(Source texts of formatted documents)
|---|
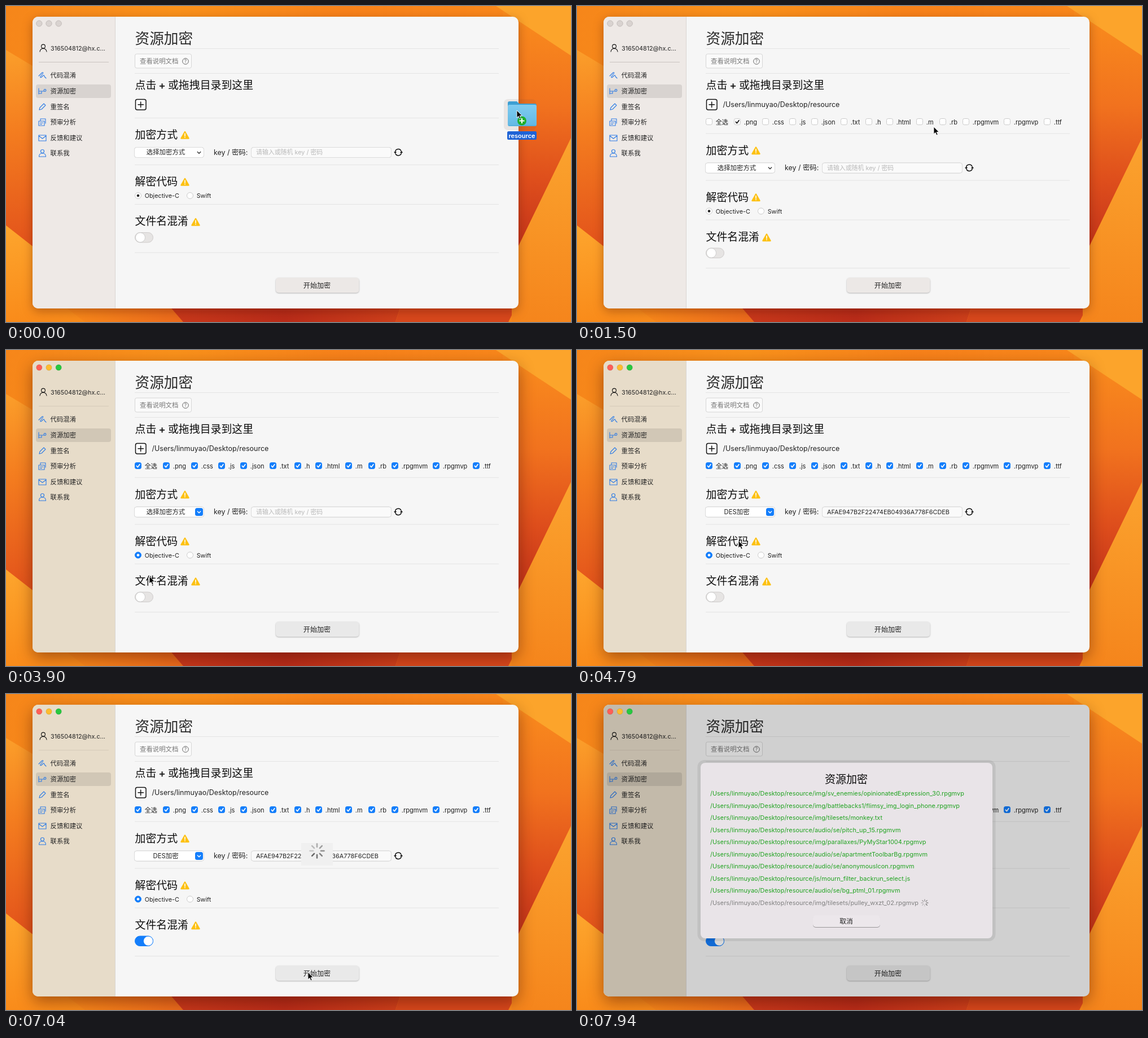
These frames come from a looping animation (1001x560 px, 8 s). An HTML page:

```html
<!DOCTYPE html>
<html lang="zh-CN">
<head>
<meta charset="utf-8">
<title>资源加密</title>
<style>
html, body { margin: 0; width: 100%; height: 100%; overflow: hidden; background: #f98a1c; }
svg { display: block; width: 1001px; height: 560px; }
text { font-family: Inter, "Noto Sans CJK SC", "Noto Sans CJK", sans-serif; fill: #222; white-space: pre; }
.mid { text-anchor: middle; }
.head { fill: #0c0c0c; font-weight: 500; word-spacing: -1px; }
.rule { stroke: #e4e4e4; }
.icon { fill: none; stroke: #2c7be5; stroke-width: 1.1; stroke-linecap: round; stroke-linejoin: round; }
.ink { stroke: #111; }
.bold { stroke-width: 1.5; }
.back { fill: #f6f6f6; filter: drop-shadow(0 5px 9px rgba(70, 10, 0, .34)); }
.active .back { filter: drop-shadow(0 9px 14px rgba(70, 10, 0, .46)); }
.side { fill: #eee9e6; }
.active .side { fill: #e7dcc9; }
.sideline { stroke: #c9c3bf; }
.active .sideline { stroke: #d6cbb9; }
.light { fill: #d9d3d0; stroke: #bdb7b4; stroke-width: .8; }
.active .light { fill: var(--c); stroke: #0002; }
.field { fill: #fff; stroke: #dcdcdc; filter: drop-shadow(0 .7px .6px #0003); }
.input { fill: #fafafa; }
.box { fill: #fff; stroke: #cbcbcb; }
.tick { fill: none; stroke: #111; stroke-width: 1.7; stroke-linecap: round; stroke-linejoin: round; visibility: hidden; }
.on .tick { visibility: visible; }
.active .on .box { fill: #147efb; stroke: #147efb; }
.active .on .tick { stroke: #fff; }
.dot { fill: #222; }
.active .on .dot { fill: #fff; }
.arrow { fill: none; }
.active .arrow { fill: #147efb; }
.chevron { fill: none; stroke: #333; stroke-width: 1.4; stroke-linecap: round; stroke-linejoin: round; }
.active .chevron { stroke: #fff; }
.go { fill: #ece8e6; filter: drop-shadow(0 1px .8px #0004); }
.active .go { fill: #e9e9e9; }
.track { fill: #e6e4e3; stroke: #cfcccb; }
.on .track { fill: #147efb; stroke: #147efb; }
.knob { fill: #fff; stroke: #c4c4c4; stroke-width: .8; }
.on .knob { transform: translateX(14px); stroke: #147efb; }
.placeholder { fill: #b9b9b9; }
</style>
</head>
<body>
<svg id="stage" viewBox="0 0 1001 560">
  <defs>
    <linearGradient id="top"><stop stop-color="#f6861a"/><stop offset=".3" stop-color="#fa921b"/><stop offset=".6" stop-color="#f8821a"/><stop offset="1" stop-color="#fa8a1b"/></linearGradient>
    <linearGradient id="left" x2="0" y2="1"><stop stop-color="#fb9e2a"/><stop offset=".4" stop-color="#f47d1f"/><stop offset="1" stop-color="#e2511b"/></linearGradient>
    <linearGradient id="leftLow" x2="0" y2="1"><stop stop-color="#fda52d"/><stop offset="1" stop-color="#f98b1a"/></linearGradient>
    <linearGradient id="floor"><stop stop-color="#f98b1a"/><stop offset="1" stop-color="#ec6a1c"/></linearGradient>
    <linearGradient id="deep"><stop stop-color="#c9391b"/><stop offset=".5" stop-color="#b92c19"/><stop offset="1" stop-color="#cf401b"/></linearGradient>
    <linearGradient id="right" x2="0" y2="1"><stop stop-color="#fa8e1d"/><stop offset=".4" stop-color="#f1721e"/><stop offset=".7" stop-color="#de4e1c"/><stop offset="1" stop-color="#c1301a"/></linearGradient>
    <linearGradient id="rightLow" x2="0" y2="1"><stop stop-color="#fba32e"/><stop offset="1" stop-color="#f5851c"/></linearGradient>
    <linearGradient id="folder" x2="0" y2="1"><stop stop-color="#7fcbf0"/><stop offset="1" stop-color="#62b8e4"/></linearGradient>
  </defs>

  <g id="wallpaper">
    <path fill="url(#top)" d="M0 0H1001V560H0z"/>
    <path fill="url(#left)" d="M0 78L60 114V436L0 389z"/>
    <path fill="url(#leftLow)" d="M0 389L60 436L150 560H0z"/>
    <path fill="url(#floor)" d="M100 530H300L314 560H140z"/>
    <path fill="url(#deep)" d="M288 530H700L690 560H314z"/>
    <path fill="#d8481c" d="M700 530H905L890 560H690z"/>
    <path fill="url(#right)" d="M880 0H1001V234L900 442z"/>
    <path fill="#fca42b" d="M868 0H1001V88z"/>
    <path fill="url(#rightLow)" d="M1001 234L896 450V560H1001z"/>
  </g>

  <rect class="back" x="47" y="19" width="861" height="517" rx="10"/>
  <path class="side" d="M193 19H57a10 10 0 0 0-10 10V526a10 10 0 0 0 10 10H193z"/>
  <path stroke="#d9d5d2" d="M193.5 19V536"/>
  <path class="sideline" d="M58 99.5H182"/>
  <rect x="53" y="139" width="133" height="24" rx="4" fill="#00000018"/>
  <g class="icon">
    <g class="ink"><circle cx="66" cy="71.5" r="3.4"/><path d="M60 81c.5-4 3-5.500 6-5.500s5.500 1.500 6 5.500"/></g>
    <path d="M58 124l6-6q3-1 1 2l-4 5q-1 3 2 1l3-3q2-1 2 2l3 3"/>
    <path d="M58 146v10M58 151h9M58 155h5v-3"/><circle cx="69" cy="149.500" r="1.900"/>
    <path d="M59 184l1-4 7-7 3 3-7 7z"/>
    <path d="M61 204v-4h9v8M58 204h10v8H58zM60.500 207h5M60.500 209.500h3"/>
    <path d="M58 229h13v10H58zM58 230l6.500 5 6.500-5"/>
    <circle cx="64.500" cy="257.500" r="3"/><path d="M58.500 267c0-4 2.500-6 6-6s6 2 6 6z"/>
  </g>
  <g id="labels"></g>

  <rect x="228.5" y="85" width="100" height="25" rx="3" fill="#fafafa" stroke="#d6d6d6"/>
  <circle cx="318" cy="98" r="5.3" fill="none" stroke="#6a6a6a"/>
  <g class="icon ink bold">
    <rect x="229.500" y="165.500" width="18.500" height="18.500" rx="3" fill="#fff"/><path d="M234 174.700h9.500M238.700 170v9.500"/>
  </g>
  <g id="picked"></g>

  <g id="lower">
    <path class="rule" d="M228 198.500H873M228 281.500H873M228 351.500H873M228 437H873"/>
    <rect class="field" x="227.5" y="250.5" width="123" height="18" rx="4"/>
    <rect class="arrow" x="335" y="252.500" width="14" height="14" rx="3.500"/>
    <path class="chevron" d="M339.300 258.500l2.700 2.700 2.700-2.700"/>
    <rect class="field input" x="434.5" y="250.500" width="248" height="18" rx="4"/>
    <path class="icon ink bold" d="M689.500 259a5.500 5.500 0 0 1 10.300-2.600M700.500 259.500a5.500 5.500 0 0 1-10.300 2.600"/>
    <path fill="#111" d="M687 258.500h5.200l-2.600 3.300zM698 260h5.200l-2.600-3.300z"/>
    <g class="on"><circle class="box" cx="234" cy="336" r="5.500"/><circle class="dot" cx="234" cy="336" r="2.300"/></g>
    <circle class="box" cx="326" cy="336" r="5.500"/>
    <g id="toggle"><rect class="track" x="228.500" y="401.500" width="32" height="17.500" rx="8.700"/><circle class="knob" cx="238" cy="410.200" r="8.500"/></g>
    <g id="forms"></g>
  </g>

  <rect class="go" x="478" y="481.500" width="147.500" height="26.500" rx="5"/>
  <text class="mid" x="551" y="500" font-size="12.100" font-weight="500">开始加密</text>

  <g id="menu"></g>
  <g id="hud"><rect x="523" y="264" width="56" height="40" fill="#f0f0f0"/></g>

  <rect id="dim" x="47" y="19" width="861" height="517" rx="10" fill="#000"/>
  <g id="lights"></g>
  <g id="sheet">
    <rect x="213.500" y="117" width="528" height="321" rx="12" fill="#00000012"/>
    <rect x="219" y="122" width="517" height="311" rx="8" fill="#e9e4e8"/>
    <text class="mid head" x="477" y="158" font-size="19">资源加密</text>
    <rect x="418" y="392" width="119" height="21" rx="5" fill="#ece7eb" filter="drop-shadow(0 1px .7px #0005)"/>
    <text class="mid" x="477" y="406.500" font-size="11.800">取消</text>
    <g id="rows"></g>
    <g id="busy"></g>
  </g>

  <g id="drag">
    <rect x="-23" y="-20" width="57" height="55" rx="7" fill="#785040" opacity=".1"/>
    <path fill="#3d9fd3" d="M-16-13q0-3 3-3h13l4 4h28q3 0 3 3v10h-51z"/>
    <rect x="-16" y="-10" width="51" height="38" rx="3" fill="url(#folder)"/>
    <path stroke="#4da9d8" d="M-15 27H34"/>
    <rect x="-17" y="37" width="52" height="15" rx="2.500" fill="#1f63d6"/>
    <text class="mid" x="9" y="48.500" font-size="11" font-weight="600" style="fill:#fff">resource</text>
    <circle cx="9" cy="18.500" r="8" fill="#1fae2c"/>
    <path stroke="#fff" stroke-width="2" d="M4.500 18.500h9M9 14v9"/>
  </g>
  <path id="cursor" fill="#000" stroke="#fff" stroke-width=".9" d="M0 0V13L3 10.300 5 15 7.200 14 5.200 9.500H9.300z"/>
</svg>

<script>
const $ = id => document.getElementById(id);
const add = (id, ...parts) => $(id).insertAdjacentHTML('beforeend', parts.join(''));
const text = (x, y, size, str, attrs = '') => `<text x="${x}" y="${y}" font-size="${size}" ${attrs}>${str}</text>`;
const heading = (y, str) => text(228.5, y, 18.9, str, 'class="head"');
const show = (id, on) => { $(id).style.display = on ? '' : 'none'; };

const home = '/Users/linmuyao/Desktop/resource';
const files = [
  'img/sv_enemies/opinionatedExpression_30.rpgmvp', 'img/battlebacks1/flimsy_img_login_phone.rpgmvp',
  'img/tilesets/monkey.txt', 'audio/se/pitch_up_15.rpgmvm', 'img/parallaxes/PyMyStar1004.rpgmvp',
  'audio/se/apartmentToolbarBg.rpgmvm', 'audio/se/anonymousIcon.rpgmvm', 'js/mourn_filter_backrun_select.js',
  'audio/se/bg_ptml_01.rpgmvm', 'img/tilesets/pulley_wxzt_02.rpgmvp'
];
const types = { '全选': 234, '.png': 284, '.css': 334, '.js': 382, '.json': 421, '.txt': 473, '.h': 517,
  '.html': 554, '.m': 607, '.rb': 648, '.rpgmvm': 689, '.rpgmvp': 762, '.ttf': 833 };

const warning = (x, y) => `<path d="M${x} ${y - 6}l6.5 11.500h-13z" fill="#fdc113" stroke="#fdc113" stroke-width="2.5" stroke-linejoin="round"/>
  <path d="M${x} ${y - 3}v4.500M${x} ${y + 3.6}v.4" stroke="#fff" stroke-width="1.6" stroke-linecap="round"/>`;
const checkbox = ([label, x]) => `<g class="check"><rect class="box" x="${x - 5.5}" y="199.5" width="11" height="11" rx="2.8"/>
  <path class="tick" d="M${x - 2.7} 205.300l2 2.400 3.600-5"/>${text(x + 11.7, 209.5, 11.1, label)}</g>`;
const spinner = (inner, outer, width) => Array.from({ length: 8 }, (_, i) =>
  `<path d="M0 ${-inner}V${-outer}" stroke="#555" stroke-width="${width}" stroke-linecap="round" opacity="${.25 + i * .09}" transform="rotate(${i * 45})"/>`).join('');

add('labels',
  text(79, 79, 10.8, '316504812@hx.c...'),
  ...['代码混淆', '资源加密', '重签名', '预审分析', '反馈和建议', '联系我'].map((s, i) => text(78.5, 127.4 + i * 27.6, 11.4, s)),
  text(228.5, 66.5, 25.7, '资源加密', 'style="fill:#2b2b2b"'),
  '<path class="rule" d="M228 75.5H873M228 119.5H873"/>',
  heading(147, '点击 + 或拖拽目录到这里'));
$('picked').insertAdjacentHTML('beforebegin',
  text(237, 102, 11.4, '查看说明文档', 'style="fill:#777"') + text(318, 101.2, 8.5, '?', 'class="mid" style="fill:#666"'));
add('picked', text(258.5, 178.5, 12.5, home), ...Object.entries(types).map(checkbox));
add('forms',
  heading(235, '加密方式'), warning(317, 229),
  text(283, 263.3, 11.4, '选择加密方式', 'id="method" class="mid"'),
  text(368, 263.8, 12.4, 'key / 密码:'),
  text(443, 263.3, 10.9, '', 'id="key"'),
  heading(318, '解密代码'), warning(317, 312),
  text(245.7, 340.2, 10.8, 'Objective-C'), text(337.7, 340.2, 10.8, 'Swift'),
  heading(388, '文件名混淆'), warning(336, 383));
add('menu',
  '<rect x="226" y="280" width="130" height="142" rx="6" fill="#f1f1f1" stroke="#cfcfcf" filter="drop-shadow(0 2px 3px #0004)"/>',
  '<rect id="hover" x="231" width="120" height="22" rx="4" fill="#147efb"/>',
  ...['选择加密方式', 'AES加密', 'DES加密', '3DES加密', 'RC4加密', 'XOR加密'].map((s, i) =>
    text(249, 300 + i * 22, 11.4, s, 'class="item"')));
add('lights', ...['#fe5f57', '#febc2e', '#28c840'].map((c, i) =>
  `<circle class="light" style="--c:${c}" cx="${58.8 + i * 17.2}" cy="31" r="5.2"/>`));
add('rows', ...files.map((f, i) => text(236, 180 + i * 21.56, 10.95, `${home}/${f}`, 'class="row"')));
add('hud', `<g transform="translate(551 278)"><g id="spin">${spinner(7, 12.5, 2.6)}</g></g>`);
add('busy', `<g id="spinSmall">${spinner(3, 6, 1.2)}</g>`);

const checks = [...document.querySelectorAll('.check')];
const items = [...document.querySelectorAll('.item')];
const rows = [...document.querySelectorAll('.row')];

// Pointer waypoints: time, x, y
const route = [
  [0, 905, 185], [300, 852, 178], [1050, 662, 184], [1350, 662, 184], [1500, 632, 214], [1650, 632, 214],
  [2550, 230, 206], [2700, 229, 206], [2850, 229, 206], [3150, 240, 354], [3300, 240, 354], [3600, 251, 412],
  [3900, 254, 401], [4190, 300, 287], [4340, 300, 289], [4490, 288, 335], [4640, 288, 335], [4790, 286, 338],
  [5540, 250, 438], [5690, 248, 440], [5840, 246, 440], [6140, 246, 440], [6890, 530, 505], [7040, 535, 493],
  [7190, 535, 493], [7340, 520, 541], [8000, 520, 541]
];
function pointer(t) {
  const i = route.findIndex(p => p[0] > t) - 1;
  const [t0, x0, y0] = route[i], [t1, x1, y1] = route[i + 1];
  const k = (t - t0) / (t1 - t0);
  return [x0 + (x1 - x0) * k, y0 + (y1 - y0) * k];
}

function tick(t) {
  const start = t < 4040 ? 0 : 4040;
  return start + Math.floor((t - start) / 150) * 150;
}

function render(t) {
  const dropped = t >= 1350, chosen = t >= 4790, [x, y] = pointer(t);
  $('stage').classList.toggle('active', t >= 2550);
  show('picked', dropped);
  $('lower').setAttribute('transform', `translate(0 ${dropped ? 27.5 : 0})`);
  checks.forEach((c, i) => c.classList.toggle('on', i === 1 || t >= 2850));

  $('method').textContent = chosen ? 'DES加密' : '选择加密方式';
  $('key').textContent = chosen ? 'AFAE947B2F22474EB04936A778F6CDEB' : '请输入或随机 key / 密码';
  $('key').classList.toggle('placeholder', !chosen);
  $('toggle').classList.toggle('on', t >= 6140);

  const hover = t >= 4490 ? 2 : 0;
  show('menu', t >= 4340 && !chosen);
  $('hover').setAttribute('y', 285 + hover * 22);
  items.forEach((m, i) => { m.style.fill = i === hover ? '#fff' : ''; });

  const turn = `rotate(${Math.floor(t / 150) * 45})`;
  show('hud', t >= 6890 && t < 7190);
  $('spin').setAttribute('transform', turn);
  $('spinSmall').setAttribute('transform', turn);

  const open = t < 7190 ? 0 : t < 7340 ? .6 : 1;
  $('dim').setAttribute('opacity', open * .158);
  show('sheet', open);
  $('sheet').setAttribute('opacity', open);
  $('sheet').setAttribute('transform', `translate(477 277) scale(${.75 + open * .25}) translate(-477 -277)`);

  const count = t >= 7940 ? 10 : t >= 7790 ? 5 : t >= 7490 ? 1 : 0;
  rows.forEach((r, i) => {
    r.style.display = i < count ? '' : 'none';
    r.style.fill = i === count - 1 ? '#808080' : '#21a321';
  });
  show('busy', count);
  if (count) {
    const end = 236 + rows[count - 1].getComputedTextLength();
    $('busy').setAttribute('transform', `translate(${end + 11} ${176 + (count - 1) * 21.56})`);
  }

  show('drag', !dropped);
  show('cursor', t < 7490);
  for (const id of ['drag', 'cursor']) $(id).setAttribute('transform', `translate(${x} ${y})`);
}

const began = performance.now();
let last = -1;
function loop() {
  const now = tick((performance.now() - began) % 8000);
  if (now !== last) render(last = now);
  requestAnimationFrame(loop);
}
loop();
</script>
</body>
</html>
```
|---|
▶ **Requirement**
Among the lines of the data, find every one that holds "function" and copy it.

▶ **Response to the exercise**
function pointer(t) {
function tick(t) {
function render(t) {
function loop() {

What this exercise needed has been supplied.